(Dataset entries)
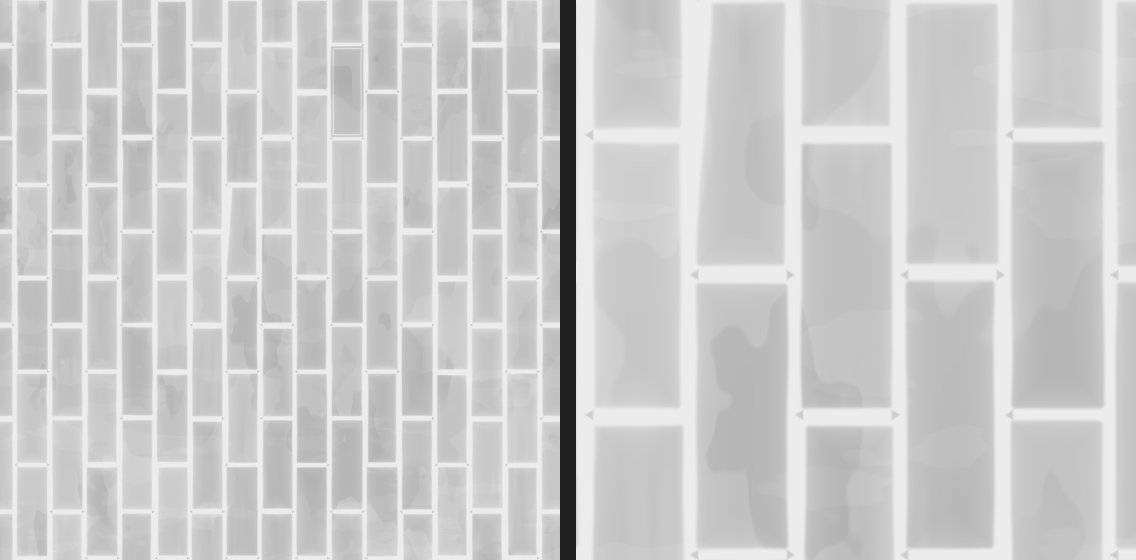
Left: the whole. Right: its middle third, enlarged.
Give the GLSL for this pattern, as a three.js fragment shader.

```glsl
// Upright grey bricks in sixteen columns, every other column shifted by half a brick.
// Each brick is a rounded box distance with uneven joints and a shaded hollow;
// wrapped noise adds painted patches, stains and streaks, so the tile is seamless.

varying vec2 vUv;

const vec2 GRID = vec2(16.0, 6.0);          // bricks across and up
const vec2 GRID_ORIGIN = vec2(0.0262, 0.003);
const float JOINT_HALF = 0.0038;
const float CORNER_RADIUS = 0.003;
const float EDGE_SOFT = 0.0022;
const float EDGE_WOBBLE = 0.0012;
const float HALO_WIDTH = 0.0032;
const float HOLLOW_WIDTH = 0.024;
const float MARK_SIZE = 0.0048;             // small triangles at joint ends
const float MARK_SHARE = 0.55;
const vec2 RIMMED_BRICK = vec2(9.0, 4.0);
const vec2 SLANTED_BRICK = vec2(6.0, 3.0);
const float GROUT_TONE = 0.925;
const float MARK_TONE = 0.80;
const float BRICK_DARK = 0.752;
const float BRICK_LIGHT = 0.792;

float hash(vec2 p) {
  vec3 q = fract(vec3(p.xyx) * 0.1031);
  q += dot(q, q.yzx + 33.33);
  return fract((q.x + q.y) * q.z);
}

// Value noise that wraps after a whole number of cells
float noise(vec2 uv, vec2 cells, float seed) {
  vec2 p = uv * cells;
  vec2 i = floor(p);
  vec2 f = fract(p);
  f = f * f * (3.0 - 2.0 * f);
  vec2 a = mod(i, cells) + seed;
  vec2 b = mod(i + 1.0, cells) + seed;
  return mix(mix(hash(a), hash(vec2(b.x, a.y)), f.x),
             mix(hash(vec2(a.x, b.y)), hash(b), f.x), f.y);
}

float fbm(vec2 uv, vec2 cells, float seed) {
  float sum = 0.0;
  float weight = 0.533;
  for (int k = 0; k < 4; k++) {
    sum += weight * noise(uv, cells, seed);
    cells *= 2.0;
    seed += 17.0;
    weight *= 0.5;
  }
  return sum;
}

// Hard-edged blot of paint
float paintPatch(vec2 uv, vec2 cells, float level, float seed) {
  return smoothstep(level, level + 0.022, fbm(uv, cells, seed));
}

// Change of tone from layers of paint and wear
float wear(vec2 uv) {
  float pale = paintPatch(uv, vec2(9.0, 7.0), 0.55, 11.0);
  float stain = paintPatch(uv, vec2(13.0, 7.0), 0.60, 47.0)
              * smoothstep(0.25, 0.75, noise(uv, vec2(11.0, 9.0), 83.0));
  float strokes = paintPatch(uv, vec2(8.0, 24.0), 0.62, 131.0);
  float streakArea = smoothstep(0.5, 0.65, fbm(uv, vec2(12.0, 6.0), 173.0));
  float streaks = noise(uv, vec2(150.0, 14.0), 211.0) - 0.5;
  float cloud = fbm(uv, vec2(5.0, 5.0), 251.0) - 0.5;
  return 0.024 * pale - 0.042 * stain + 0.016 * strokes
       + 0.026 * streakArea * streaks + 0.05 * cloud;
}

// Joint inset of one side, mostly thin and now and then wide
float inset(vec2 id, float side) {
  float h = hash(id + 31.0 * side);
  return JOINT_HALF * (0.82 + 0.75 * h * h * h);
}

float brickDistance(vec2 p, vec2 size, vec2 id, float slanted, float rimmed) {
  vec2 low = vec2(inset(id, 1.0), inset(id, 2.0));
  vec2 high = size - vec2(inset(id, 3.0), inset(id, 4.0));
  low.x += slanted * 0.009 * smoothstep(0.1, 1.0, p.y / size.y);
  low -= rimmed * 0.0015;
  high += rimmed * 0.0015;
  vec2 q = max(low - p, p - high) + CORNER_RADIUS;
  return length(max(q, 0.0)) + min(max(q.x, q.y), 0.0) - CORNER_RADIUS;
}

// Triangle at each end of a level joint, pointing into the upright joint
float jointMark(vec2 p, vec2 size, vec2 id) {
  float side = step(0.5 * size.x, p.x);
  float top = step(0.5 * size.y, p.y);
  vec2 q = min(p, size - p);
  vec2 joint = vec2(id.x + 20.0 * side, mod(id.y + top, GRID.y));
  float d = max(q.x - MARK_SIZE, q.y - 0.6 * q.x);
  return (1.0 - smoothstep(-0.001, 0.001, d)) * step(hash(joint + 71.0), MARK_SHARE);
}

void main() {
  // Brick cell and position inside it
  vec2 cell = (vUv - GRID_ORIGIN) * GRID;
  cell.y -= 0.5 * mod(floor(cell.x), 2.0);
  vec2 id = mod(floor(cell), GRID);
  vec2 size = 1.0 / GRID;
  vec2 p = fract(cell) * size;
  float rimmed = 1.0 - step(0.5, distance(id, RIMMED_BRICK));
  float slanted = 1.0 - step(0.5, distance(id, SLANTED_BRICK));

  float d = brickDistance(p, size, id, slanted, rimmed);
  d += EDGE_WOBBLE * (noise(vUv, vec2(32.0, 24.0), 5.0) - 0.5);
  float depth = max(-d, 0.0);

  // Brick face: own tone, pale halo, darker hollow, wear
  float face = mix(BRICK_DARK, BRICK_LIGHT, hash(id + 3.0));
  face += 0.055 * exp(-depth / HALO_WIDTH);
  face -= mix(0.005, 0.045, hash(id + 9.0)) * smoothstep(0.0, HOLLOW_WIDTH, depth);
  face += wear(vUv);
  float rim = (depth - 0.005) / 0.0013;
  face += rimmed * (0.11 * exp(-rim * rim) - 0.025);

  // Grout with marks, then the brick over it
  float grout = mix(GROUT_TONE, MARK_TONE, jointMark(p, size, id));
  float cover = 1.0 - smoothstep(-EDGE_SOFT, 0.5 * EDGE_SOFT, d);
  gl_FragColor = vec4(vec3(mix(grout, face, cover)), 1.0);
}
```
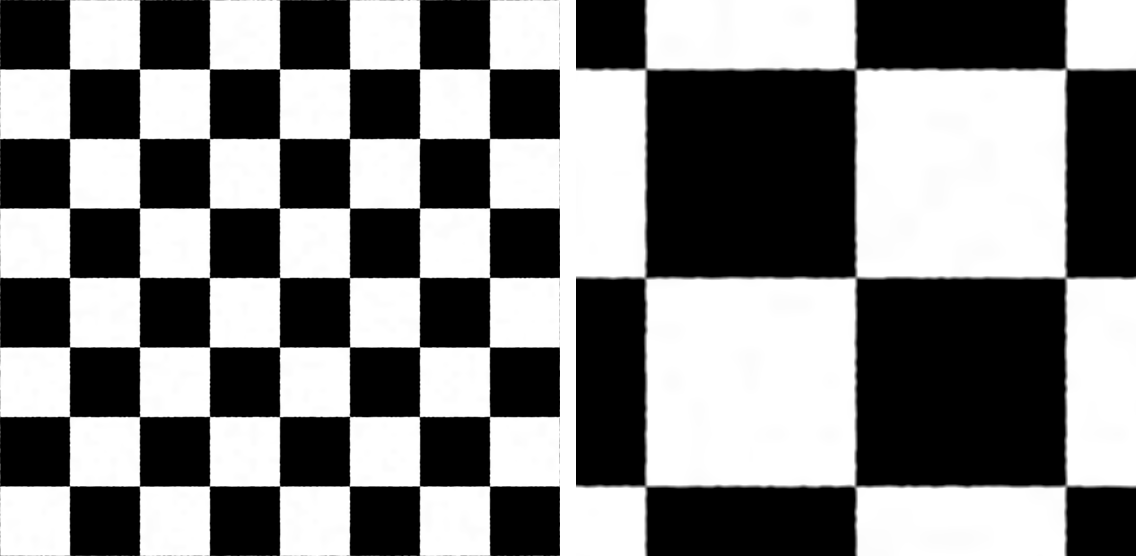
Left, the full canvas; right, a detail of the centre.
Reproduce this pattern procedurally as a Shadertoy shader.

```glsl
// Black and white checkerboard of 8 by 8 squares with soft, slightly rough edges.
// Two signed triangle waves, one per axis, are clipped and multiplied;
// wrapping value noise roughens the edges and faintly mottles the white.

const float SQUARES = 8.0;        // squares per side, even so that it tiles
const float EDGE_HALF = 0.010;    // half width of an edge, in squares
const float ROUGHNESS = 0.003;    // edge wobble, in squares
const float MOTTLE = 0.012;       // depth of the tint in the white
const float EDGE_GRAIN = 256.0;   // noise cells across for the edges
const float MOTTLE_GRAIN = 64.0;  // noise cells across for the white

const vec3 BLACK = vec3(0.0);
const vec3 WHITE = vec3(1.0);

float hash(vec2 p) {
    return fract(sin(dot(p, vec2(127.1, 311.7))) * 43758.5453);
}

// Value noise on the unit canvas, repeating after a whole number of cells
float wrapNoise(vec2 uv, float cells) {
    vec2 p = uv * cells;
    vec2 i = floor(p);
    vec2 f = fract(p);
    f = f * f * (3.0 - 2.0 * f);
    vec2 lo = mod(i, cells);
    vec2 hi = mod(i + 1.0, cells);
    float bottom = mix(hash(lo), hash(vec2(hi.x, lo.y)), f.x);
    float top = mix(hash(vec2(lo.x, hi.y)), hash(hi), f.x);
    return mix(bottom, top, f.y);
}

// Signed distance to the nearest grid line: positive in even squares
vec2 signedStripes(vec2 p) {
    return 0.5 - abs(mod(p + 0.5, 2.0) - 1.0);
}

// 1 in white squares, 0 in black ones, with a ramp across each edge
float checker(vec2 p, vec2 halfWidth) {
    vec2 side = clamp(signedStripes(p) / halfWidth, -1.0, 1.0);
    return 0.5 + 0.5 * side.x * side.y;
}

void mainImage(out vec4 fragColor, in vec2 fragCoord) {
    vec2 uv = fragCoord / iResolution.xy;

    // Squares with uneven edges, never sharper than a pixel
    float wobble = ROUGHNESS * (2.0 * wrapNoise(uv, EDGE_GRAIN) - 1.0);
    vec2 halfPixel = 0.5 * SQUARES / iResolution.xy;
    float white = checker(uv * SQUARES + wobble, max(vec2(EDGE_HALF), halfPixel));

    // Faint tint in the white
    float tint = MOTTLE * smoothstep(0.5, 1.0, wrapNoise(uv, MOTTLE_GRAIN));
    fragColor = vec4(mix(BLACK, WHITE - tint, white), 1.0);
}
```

• _AIM OF THE TASK_
Above are the records; copy each line from them that includes the string "depth".

• _RESPONSE_
  float depth = max(-d, 0.0);
  face += 0.055 * exp(-depth / HALO_WIDTH);
  face -= mix(0.005, 0.045, hash(id + 9.0)) * smoothstep(0.0, HOLLOW_WIDTH, depth);
  float rim = (depth - 0.005) / 0.0013;
const float MOTTLE = 0.012;       // depth of the tint in the white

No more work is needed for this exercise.